“With a fat bike, it's still most fun to ride on tracks that are really packed down or on singletrack. You can kind of make your way through choppy terrain a lot better than on a regular mountain bike," she adds.

Heading out requires a little planning on what to wear. You need to be warm but don't want to overheat. Malin suggests dressing like you're heading out to cross-country ski or run: breathable, windproof garments and boots or booties over your bike shoes to keep your feet warm and dry.

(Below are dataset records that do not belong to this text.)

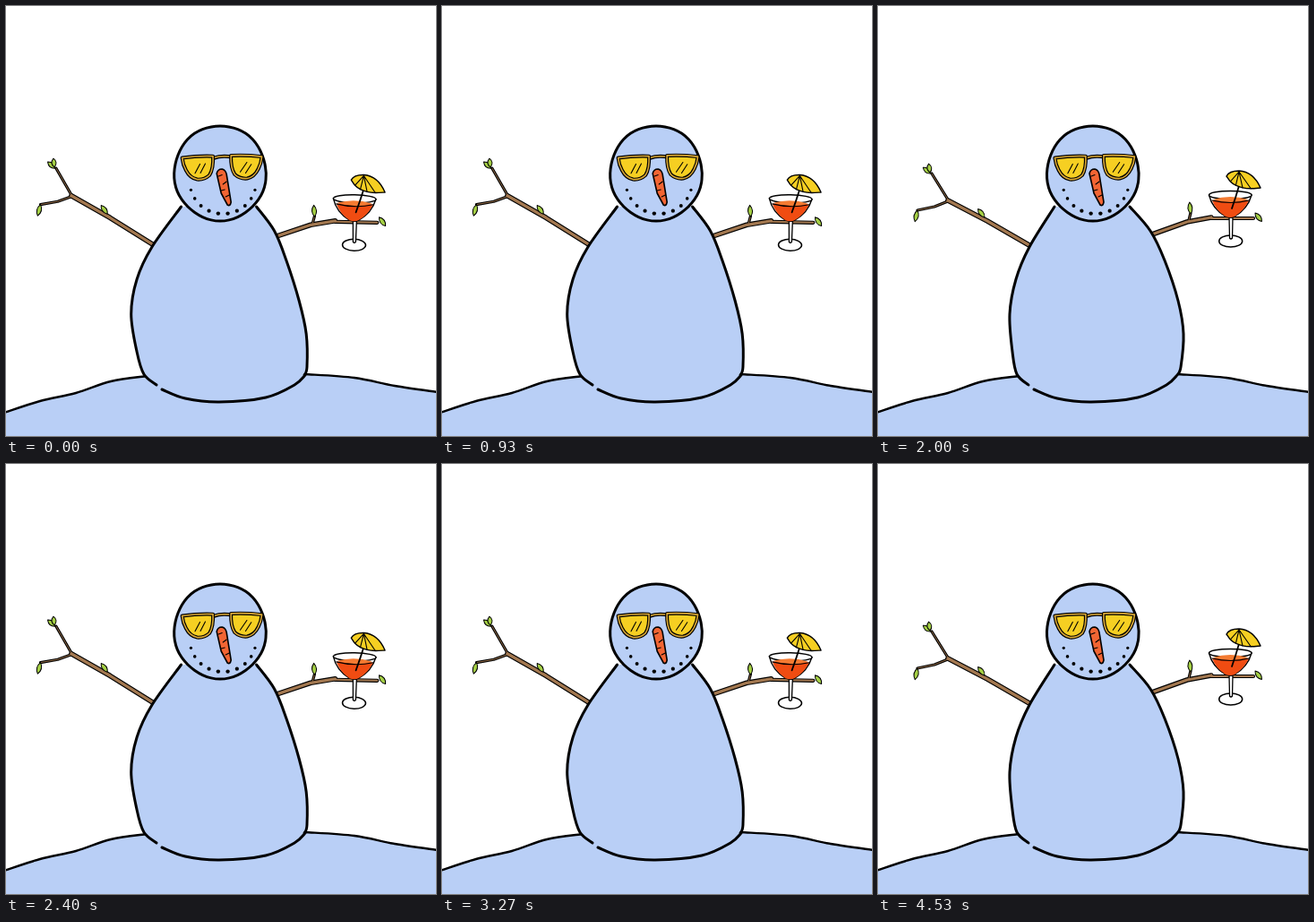
Write an HTML page that moves like this. It is 480 px wide and 480 px high and loops after 4590 ms.

```html
<!DOCTYPE html>
<html lang="en">
<head>
<meta charset="utf-8">
<title>Summer snowman</title>
<style>
html, body { margin: 0; width: 100%; height: 100%; overflow: hidden; background: #fff; }
svg { display: block; width: 100vw; height: 100vh; }
.ink { stroke: #000; stroke-linecap: round; stroke-linejoin: round; }
.line { fill: none; }
.snow { fill: #b9cff6; }
.leaf { fill: #a5d045; stroke-width: 1; }
.bark { stroke: #a37850; }
.gold { stroke: #dba936; }
.thin { stroke-width: 1.1; }
</style>
</head>
<body>
<svg viewBox="0 0 480 480">
  <path id="land" class="snow"/>
  <path id="ridge" class="ink line" stroke-width="2.4"/>
  <g id="armL" class="ink"></g>
  <g id="armR" class="ink">
    <g id="branchR"></g>
    <ellipse cx="393.7" cy="262.500" rx="13" ry="6.5" fill="#fff" stroke-width="1.5"/>
    <path fill="#fff" stroke-width="1.3" d="M392 236 L392.500 259 Q394 261 395.500 259 L396 236Z"/>
    <path fill="#fff" stroke-width="1.4" d="M369.500 211 Q373 226 388 235 Q393 237 398 235 Q413 226 417 211Z"/>
    <path fill="#f04c12" d="M373 217 Q393 211 414 217 Q409 228 398 235 Q393 237 388 235 Q377 228 373 217Z" stroke="none"/>
    <ellipse cx="393.300" cy="211" rx="23.800" ry="4.600" fill="#fff" stroke-width="1.5"/>
    <path fill="#f47b32" stroke="none" d="M374 216 Q393 210 413 216 Q394 222 374 216Z"/>
    <path class="line thin" d="M373 217 Q394 222 414 217"/>
    <path class="line" stroke-width="1.8" d="M405 194 L399 214 L395 226"/>
    <g id="umbrella"></g>
  </g>
  <path id="body" class="snow"/>
  <path id="outline" class="ink line" stroke-width="3"/>
  <g id="head" class="ink">
    <path id="skull" class="snow" stroke-width="3"/>
    <path class="line" stroke-width="4" d="M232 170 Q243 166 254 169"/>
    <path class="line gold" stroke-width="1.6" d="M231 170 Q243 166 255 169"/>
    <g id="shades"></g>
    <path fill="#f26533" stroke-width="1.6" d="M236 187 Q237 182 242 182 Q246 183 247 188 L252 219 Q251 224 248 222 L241 209Z"/>
    <path class="line thin" d="M238 190 L242 188.500 M243 199 L247 196 M241 206 L245 205 M246 213 L250 211"/>
    <g id="smile" stroke="none"></g>
  </g>
</svg>
<script>
const LOOP = 4590, BEAT = LOOP / 12;
const $ = id => document.getElementById(id);
const set = (id, name, value) => $(id).setAttribute(name, value);
const repeat = (n, make) => Array.from({ length: n }, (_, i) => make(i));

// Smooth open curve through [x, y] points.
function curve(pts) {
  const at = i => pts[Math.max(0, Math.min(pts.length - 1, i))];
  let d = "M" + pts[0];
  for (let i = 0; i < pts.length - 1; i++) {
    const [a, b, c, e] = [at(i - 1), at(i), at(i + 1), at(i + 2)];
    const p = b.map((v, k) => v + (c[k] - a[k]) / 6);
    const q = c.map((v, k) => v - (e[k] - b[k]) / 6);
    d += `C${p} ${q} ${c}`;
  }
  return d;
}
const join = (a, b) => a + b.replace("M", "L");

// Each twig is [path, width]; bark goes over all outlines so the forks merge.
function branch(...twigs) {
  const layer = (name, trim) => twigs.map(([d, w]) =>
    `<path class="line ${name}" d="${d}" stroke-width="${w - trim}"/>`).join("");
  return layer("", 0) + layer("bark", 2.3);
}
const leaf = (x, y, turn, size) => `<path class="leaf" transform="translate(${x} ${y}) rotate(${turn})"
  d="M0 0 Q-5 ${-size / 2} 0 ${-size} Q5 ${-size / 2} 0 0"/>`;

function lens(x, y, turn, flip) {
  const d = "M-17.500 -12 Q0 -13.500 17 -12 Q17 2 12 9 Q6 14 -2 13 Q-10 11 -14 2 Q-17 -4 -17.500 -12Z";
  const glare = flip ? "M6 6 L-1 -5 M0 7 L-6 -3" : "M-4 6 L2 -4 M2 6 L8 -4";
  return `<g transform="translate(${x} ${y}) scale(${flip ? -1 : 1} 1) rotate(${turn})">
    <path d="${d}" fill="#f6cf22" stroke-width="4"/>
    <path d="${d}" class="line gold" stroke-width="1.6"/>
    <path class="line thin" d="${glare}"/></g>`;
}

function umbrella() {
  const edge = repeat(6, i => {
    const u = i / 5, v = 1 - u;
    return [389 * v * v + 796 * u * v + 427 * u * u, 190 * v * v + 414 * u * v + 203 * u * u];
  });
  const ribs = edge.slice(1, -1).map(p => `M403 185L${p}`).join("");
  return `<path fill="#f6cf22" stroke-width="1.4" d="${curve(edge)}Q419 185 403 184Q392 184 389 190Z"/>
    <path class="line thin" d="${ribs}"/>`;
}

const hillL = curve([[-2, 454], [38, 441], [78, 432], [117, 419], [157, 413]]);
const hillR = curve([[334, 411], [389, 415], [434, 424], [482, 431]]);
set("ridge", "d", hillL + hillR);
set("land", "d", join(hillL, hillR) + "L482 482 L-2 482Z");

set("skull", "d", curve(repeat(33, i => {
  const a = i / 16 * Math.PI, r = 1 + .008 * Math.sin(5 * a);
  return [239.800 + 51.3 * r * Math.cos(a), 186.7 + 53 * r * Math.sin(a)];
})) + "Z");
$("shades").innerHTML = lens(215.500, 180.500, -3) + lens(268.500, 179.500, -2, true);
$("smile").innerHTML = repeat(10, i => {
  const u = i / 9, a = (165 - 150 * u) * Math.PI / 180;
  return `<circle cx="${243 + 37 * Math.cos(a)}" cy="${196 + 36 * Math.sin(a)}" r="${1.6 + .6 * Math.sin(Math.PI * u)}"/>`;
}).join("");

$("armL").innerHTML = branch(["M174 270 L122 240 L78 217", 5.600], ["M78 216 L60 187", 3.2], ["M78 218 L63 224 L44 228", 3.2])
  + leaf(59, 187, -52, 11) + leaf(58, 186, -8, 10) + leaf(44, 228, 192, 13) + leaf(119, 236, -38, 12);
$("branchR").innerHTML = branch(["M303 256 L345 241 L372 236", 5.600], ["M372 237 L419 237", 4.2], ["M347 239 L349 231", 3.2])
  + leaf(349, 232, -5, 13) + leaf(421, 231, 142, 12);
$("umbrella").innerHTML = umbrella();

const left = [[197, 224], [169, 269], [154, 305], [147, 344], [150, 386], [155, 411], [168, 423]];
const right = [[281, 224], [304, 251], [320, 284], [335, 329], [341, 366], [338, 403], [334, 412]];
const base = [[174, 428], [200, 438], [238, 442], [290, 437], [322, 423], [334, 412]];

// lean 0 is the pose to the right, 1 the pose to the left.
function pose(lean) {
  const bend = ([x, y]) => [x - 8 * lean * Math.max(0, Math.sin(Math.PI * (y - 212) / 208)), y];
  const l = curve(left.map(bend)), r = curve(right.map(bend)), b = curve(base);
  set("outline", "d", l + b + r);
  set("body", "d", join(join(l, b), curve(right.map(bend).reverse())) + "Z");
  set("armL", "transform", `translate(${-7 * lean} ${-2 * lean}) rotate(${2 * lean} 171 270)`);
  set("armR", "transform", `translate(${-5 * lean} ${2.5 * lean}) rotate(${1.2 * lean} 309 255)`);
  set("head", "transform", `translate(${-.8 * lean} 0)`);
}

const start = performance.now();
function tick(now) {
  const time = Math.max(0, now - start) % LOOP;
  pose(Math.floor(time / BEAT) % 2 ? 0 : 1);
  requestAnimationFrame(tick);
}
tick(start);
</script>
</body>
</html>
```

One of the best things about fatbiking is that in many places you can do it right from your door. That being said, where can a fatbiker get out to explore? First of all, don't raise the ire of Nordic skiers. Fatbiking on a groomed trail is great, except the wheels create divets and ruts. Some Nordic skiers are chill, others full of anger when they see the track abused. Some places think Nordic skiers and fatbikers can co-exist — let's all just get along, right?

DeWayne Davis at 4 Eagle Ranch is spurring on the "let's-get-along" attitude this winter by adding 6 miles of groomed trails around the picturesque ranch just for fatbiking. They have quite the set up for novice to advanced bikers, Davis explains. The company will offer guided tours, a practice arena and QuietKat bike rentals. (QuietKat fatbikes are made right in Eagle and are pedal-assist/electric to help make the sport enjoyable and just a bit easier.)

"We are very excited about it. We’re going to make it a fun thing with a 10-acre area at the front, a play area with jumps and trails. Then, if they want to go out, they can head out on the trails on their own," Davis explains. "I think it's going to be very cool."

The trails aren't open for drop-in riding, though. You'll have to make a reservation to enjoy the splendor and big-sky riding.

Malin has a long list of fatbiker-sanctioned and approved trails in Homestead, Singletree, EagleVail, Eagle Ranch Golf Club, Tennessee Pass Nordic Center, Frisco Nordic Center and two trails at the top of the West Avon Preserve: Our Backyard and PB&J. The rest of the West Avon Preserve is closed in the winter.

Which leads to another discussion. Remember many mountain bike trails are closed in the winter. Respect the closure; don’t poach it, no matter how awesome it looks. A couple of other trails a little further out are at Yeoman, near Sylvan Lake State Park. The road is groomed by a cat, allowing for a lung-burning climb up toward Fulford. The road by the Boneyard, Bellyache Ridge, is wide open with a mellow grade, perfect to test your fatty on.

Lest you think it's easy, even pros can be pushed on a seemingly easy trail. "Take a trail that we've ridden a million times in normal mountain bike conditions and put snow on it — that makes it completely different," she says. There are sections that become icy or warm up and become like mashed potatoes. But a ride on a fatbike, even in tricky conditions, is sure better than a ride indoors on a trainer.

Rent One

The Kind Bikes and Skis provides lights with rentals if a customer wants to go for a night ride.
The shop also hosts group rides in the evening during the week and will be offering morning tours on the weekends.
High Gear Cyclery in Avon also rents and delivers fatbikes.